■ WORK REQUEST
Please reproduce each line of the data below exactly as shown.

......

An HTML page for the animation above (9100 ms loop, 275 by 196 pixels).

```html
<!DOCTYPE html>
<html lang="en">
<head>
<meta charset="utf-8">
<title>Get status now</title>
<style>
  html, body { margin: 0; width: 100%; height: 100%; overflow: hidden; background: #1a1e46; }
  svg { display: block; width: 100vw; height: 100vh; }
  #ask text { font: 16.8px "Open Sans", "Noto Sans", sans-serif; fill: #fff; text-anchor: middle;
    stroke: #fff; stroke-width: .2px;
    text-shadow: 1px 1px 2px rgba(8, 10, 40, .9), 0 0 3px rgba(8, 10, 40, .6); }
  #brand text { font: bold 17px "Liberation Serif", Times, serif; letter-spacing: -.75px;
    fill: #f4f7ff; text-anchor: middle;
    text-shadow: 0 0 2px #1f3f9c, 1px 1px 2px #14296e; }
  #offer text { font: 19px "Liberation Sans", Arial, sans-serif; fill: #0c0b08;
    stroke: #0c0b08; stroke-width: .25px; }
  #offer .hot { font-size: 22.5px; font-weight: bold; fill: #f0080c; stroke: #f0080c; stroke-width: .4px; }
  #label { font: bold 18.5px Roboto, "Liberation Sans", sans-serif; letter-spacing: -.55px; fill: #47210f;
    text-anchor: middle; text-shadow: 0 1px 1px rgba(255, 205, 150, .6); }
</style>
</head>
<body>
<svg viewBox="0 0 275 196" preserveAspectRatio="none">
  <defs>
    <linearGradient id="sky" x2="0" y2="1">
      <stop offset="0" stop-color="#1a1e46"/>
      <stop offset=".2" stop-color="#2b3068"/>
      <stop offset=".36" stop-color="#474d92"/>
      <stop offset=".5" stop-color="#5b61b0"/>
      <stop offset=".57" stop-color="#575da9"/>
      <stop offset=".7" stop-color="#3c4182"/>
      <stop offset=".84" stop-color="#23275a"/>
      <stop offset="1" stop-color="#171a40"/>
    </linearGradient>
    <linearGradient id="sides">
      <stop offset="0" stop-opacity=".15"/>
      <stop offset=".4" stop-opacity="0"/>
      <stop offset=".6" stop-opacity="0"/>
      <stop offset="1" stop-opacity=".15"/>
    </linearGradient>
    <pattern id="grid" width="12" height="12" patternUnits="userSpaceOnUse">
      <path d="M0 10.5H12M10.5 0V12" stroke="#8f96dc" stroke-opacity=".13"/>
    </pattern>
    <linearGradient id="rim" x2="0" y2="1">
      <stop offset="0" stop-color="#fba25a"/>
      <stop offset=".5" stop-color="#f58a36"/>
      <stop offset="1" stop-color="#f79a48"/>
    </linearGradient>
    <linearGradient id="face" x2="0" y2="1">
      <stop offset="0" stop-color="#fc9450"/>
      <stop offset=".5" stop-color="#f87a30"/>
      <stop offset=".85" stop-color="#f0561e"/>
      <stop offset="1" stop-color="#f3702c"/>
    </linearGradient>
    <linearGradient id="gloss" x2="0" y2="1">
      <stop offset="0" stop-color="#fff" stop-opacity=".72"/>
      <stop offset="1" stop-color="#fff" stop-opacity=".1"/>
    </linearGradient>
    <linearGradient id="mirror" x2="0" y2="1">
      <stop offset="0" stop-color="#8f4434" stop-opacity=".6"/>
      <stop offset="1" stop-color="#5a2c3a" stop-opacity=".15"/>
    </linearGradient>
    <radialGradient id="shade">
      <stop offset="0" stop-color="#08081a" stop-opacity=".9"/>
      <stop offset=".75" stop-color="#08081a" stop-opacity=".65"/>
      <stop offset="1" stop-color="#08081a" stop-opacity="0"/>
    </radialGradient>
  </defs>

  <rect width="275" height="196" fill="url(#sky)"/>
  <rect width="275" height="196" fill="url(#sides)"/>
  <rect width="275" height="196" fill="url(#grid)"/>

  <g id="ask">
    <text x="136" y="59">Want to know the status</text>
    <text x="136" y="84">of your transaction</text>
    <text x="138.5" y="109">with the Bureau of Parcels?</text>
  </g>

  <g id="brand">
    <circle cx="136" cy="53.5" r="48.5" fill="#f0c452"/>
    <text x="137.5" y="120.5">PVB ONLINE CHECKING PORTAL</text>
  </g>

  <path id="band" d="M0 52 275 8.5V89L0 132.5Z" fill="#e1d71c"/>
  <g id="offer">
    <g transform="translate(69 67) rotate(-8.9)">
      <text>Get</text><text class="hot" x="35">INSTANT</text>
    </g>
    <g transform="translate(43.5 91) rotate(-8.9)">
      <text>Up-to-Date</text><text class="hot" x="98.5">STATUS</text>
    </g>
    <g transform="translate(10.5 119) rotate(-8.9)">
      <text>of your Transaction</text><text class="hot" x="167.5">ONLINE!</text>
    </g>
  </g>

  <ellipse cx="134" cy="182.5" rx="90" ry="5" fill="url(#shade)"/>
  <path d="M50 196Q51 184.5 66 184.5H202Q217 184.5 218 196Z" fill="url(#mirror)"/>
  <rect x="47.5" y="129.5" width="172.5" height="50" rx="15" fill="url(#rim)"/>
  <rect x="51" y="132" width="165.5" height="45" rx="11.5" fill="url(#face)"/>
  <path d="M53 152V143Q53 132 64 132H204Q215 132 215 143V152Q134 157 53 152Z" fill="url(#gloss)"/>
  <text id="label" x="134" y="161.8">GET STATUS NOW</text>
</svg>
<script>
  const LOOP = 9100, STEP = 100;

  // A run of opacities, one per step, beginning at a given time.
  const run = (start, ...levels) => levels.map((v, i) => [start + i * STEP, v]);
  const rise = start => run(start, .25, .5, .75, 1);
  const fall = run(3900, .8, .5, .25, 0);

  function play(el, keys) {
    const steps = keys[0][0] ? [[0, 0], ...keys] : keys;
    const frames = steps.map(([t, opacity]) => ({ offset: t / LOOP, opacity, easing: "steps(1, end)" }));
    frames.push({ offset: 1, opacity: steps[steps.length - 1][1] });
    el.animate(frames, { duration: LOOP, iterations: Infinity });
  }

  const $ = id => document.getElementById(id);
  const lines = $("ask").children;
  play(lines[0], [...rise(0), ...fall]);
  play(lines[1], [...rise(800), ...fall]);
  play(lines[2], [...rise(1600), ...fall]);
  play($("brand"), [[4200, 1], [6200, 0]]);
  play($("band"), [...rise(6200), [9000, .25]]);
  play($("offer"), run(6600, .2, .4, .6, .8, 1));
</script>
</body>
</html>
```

......

■ COMPLETED TASK
An HTML page for the animation above (9100 ms loop, 275 by 196 pixels).

```html
<!DOCTYPE html>
<html lang="en">
<head>
<meta charset="utf-8">
<title>Get status now</title>
<style>
  html, body { margin: 0; width: 100%; height: 100%; overflow: hidden; background: #1a1e46; }
  svg { display: block; width: 100vw; height: 100vh; }
  #ask text { font: 16.8px "Open Sans", "Noto Sans", sans-serif; fill: #fff; text-anchor: middle;
    stroke: #fff; stroke-width: .2px;
    text-shadow: 1px 1px 2px rgba(8, 10, 40, .9), 0 0 3px rgba(8, 10, 40, .6); }
  #brand text { font: bold 17px "Liberation Serif", Times, serif; letter-spacing: -.75px;
    fill: #f4f7ff; text-anchor: middle;
    text-shadow: 0 0 2px #1f3f9c, 1px 1px 2px #14296e; }
  #offer text { font: 19px "Liberation Sans", Arial, sans-serif; fill: #0c0b08;
    stroke: #0c0b08; stroke-width: .25px; }
  #offer .hot { font-size: 22.5px; font-weight: bold; fill: #f0080c; stroke: #f0080c; stroke-width: .4px; }
  #label { font: bold 18.5px Roboto, "Liberation Sans", sans-serif; letter-spacing: -.55px; fill: #47210f;
    text-anchor: middle; text-shadow: 0 1px 1px rgba(255, 205, 150, .6); }
</style>
</head>
<body>
<svg viewBox="0 0 275 196" preserveAspectRatio="none">
  <defs>
    <linearGradient id="sky" x2="0" y2="1">
      <stop offset="0" stop-color="#1a1e46"/>
      <stop offset=".2" stop-color="#2b3068"/>
      <stop offset=".36" stop-color="#474d92"/>
      <stop offset=".5" stop-color="#5b61b0"/>
      <stop offset=".57" stop-color="#575da9"/>
      <stop offset=".7" stop-color="#3c4182"/>
      <stop offset=".84" stop-color="#23275a"/>
      <stop offset="1" stop-color="#171a40"/>
    </linearGradient>
    <linearGradient id="sides">
      <stop offset="0" stop-opacity=".15"/>
      <stop offset=".4" stop-opacity="0"/>
      <stop offset=".6" stop-opacity="0"/>
      <stop offset="1" stop-opacity=".15"/>
    </linearGradient>
    <pattern id="grid" width="12" height="12" patternUnits="userSpaceOnUse">
      <path d="M0 10.5H12M10.5 0V12" stroke="#8f96dc" stroke-opacity=".13"/>
    </pattern>
    <linearGradient id="rim" x2="0" y2="1">
      <stop offset="0" stop-color="#fba25a"/>
      <stop offset=".5" stop-color="#f58a36"/>
      <stop offset="1" stop-color="#f79a48"/>
    </linearGradient>
    <linearGradient id="face" x2="0" y2="1">
      <stop offset="0" stop-color="#fc9450"/>
      <stop offset=".5" stop-color="#f87a30"/>
      <stop offset=".85" stop-color="#f0561e"/>
      <stop offset="1" stop-color="#f3702c"/>
    </linearGradient>
    <linearGradient id="gloss" x2="0" y2="1">
      <stop offset="0" stop-color="#fff" stop-opacity=".72"/>
      <stop offset="1" stop-color="#fff" stop-opacity=".1"/>
    </linearGradient>
    <linearGradient id="mirror" x2="0" y2="1">
      <stop offset="0" stop-color="#8f4434" stop-opacity=".6"/>
      <stop offset="1" stop-color="#5a2c3a" stop-opacity=".15"/>
    </linearGradient>
    <radialGradient id="shade">
      <stop offset="0" stop-color="#08081a" stop-opacity=".9"/>
      <stop offset=".75" stop-color="#08081a" stop-opacity=".65"/>
      <stop offset="1" stop-color="#08081a" stop-opacity="0"/>
    </radialGradient>
  </defs>

  <rect width="275" height="196" fill="url(#sky)"/>
  <rect width="275" height="196" fill="url(#sides)"/>
  <rect width="275" height="196" fill="url(#grid)"/>

  <g id="ask">
    <text x="136" y="59">Want to know the status</text>
    <text x="136" y="84">of your transaction</text>
    <text x="138.5" y="109">with the Bureau of Parcels?</text>
  </g>

  <g id="brand">
    <circle cx="136" cy="53.5" r="48.5" fill="#f0c452"/>
    <text x="137.5" y="120.5">PVB ONLINE CHECKING PORTAL</text>
  </g>

  <path id="band" d="M0 52 275 8.5V89L0 132.5Z" fill="#e1d71c"/>
  <g id="offer">
    <g transform="translate(69 67) rotate(-8.9)">
      <text>Get</text><text class="hot" x="35">INSTANT</text>
    </g>
    <g transform="translate(43.5 91) rotate(-8.9)">
      <text>Up-to-Date</text><text class="hot" x="98.5">STATUS</text>
    </g>
    <g transform="translate(10.5 119) rotate(-8.9)">
      <text>of your Transaction</text><text class="hot" x="167.5">ONLINE!</text>
    </g>
  </g>

  <ellipse cx="134" cy="182.5" rx="90" ry="5" fill="url(#shade)"/>
  <path d="M50 196Q51 184.5 66 184.5H202Q217 184.5 218 196Z" fill="url(#mirror)"/>
  <rect x="47.5" y="129.5" width="172.5" height="50" rx="15" fill="url(#rim)"/>
  <rect x="51" y="132" width="165.5" height="45" rx="11.5" fill="url(#face)"/>
  <path d="M53 152V143Q53 132 64 132H204Q215 132 215 143V152Q134 157 53 152Z" fill="url(#gloss)"/>
  <text id="label" x="134" y="161.8">GET STATUS NOW</text>
</svg>
<script>
  const LOOP = 9100, STEP = 100;

  // A run of opacities, one per step, beginning at a given time.
  const run = (start, ...levels) => levels.map((v, i) => [start + i * STEP, v]);
  const rise = start => run(start, .25, .5, .75, 1);
  const fall = run(3900, .8, .5, .25, 0);

  function play(el, keys) {
    const steps = keys[0][0] ? [[0, 0], ...keys] : keys;
    const frames = steps.map(([t, opacity]) => ({ offset: t / LOOP, opacity, easing: "steps(1, end)" }));
    frames.push({ offset: 1, opacity: steps[steps.length - 1][1] });
    el.animate(frames, { duration: LOOP, iterations: Infinity });
  }

  const $ = id => document.getElementById(id);
  const lines = $("ask").children;
  play(lines[0], [...rise(0), ...fall]);
  play(lines[1], [...rise(800), ...fall]);
  play(lines[2], [...rise(1600), ...fall]);
  play($("brand"), [[4200, 1], [6200, 0]]);
  play($("band"), [...rise(6200), [9000, .25]]);
  play($("offer"), run(6600, .2, .4, .6, .8, 1));
</script>
</body>
</html>
```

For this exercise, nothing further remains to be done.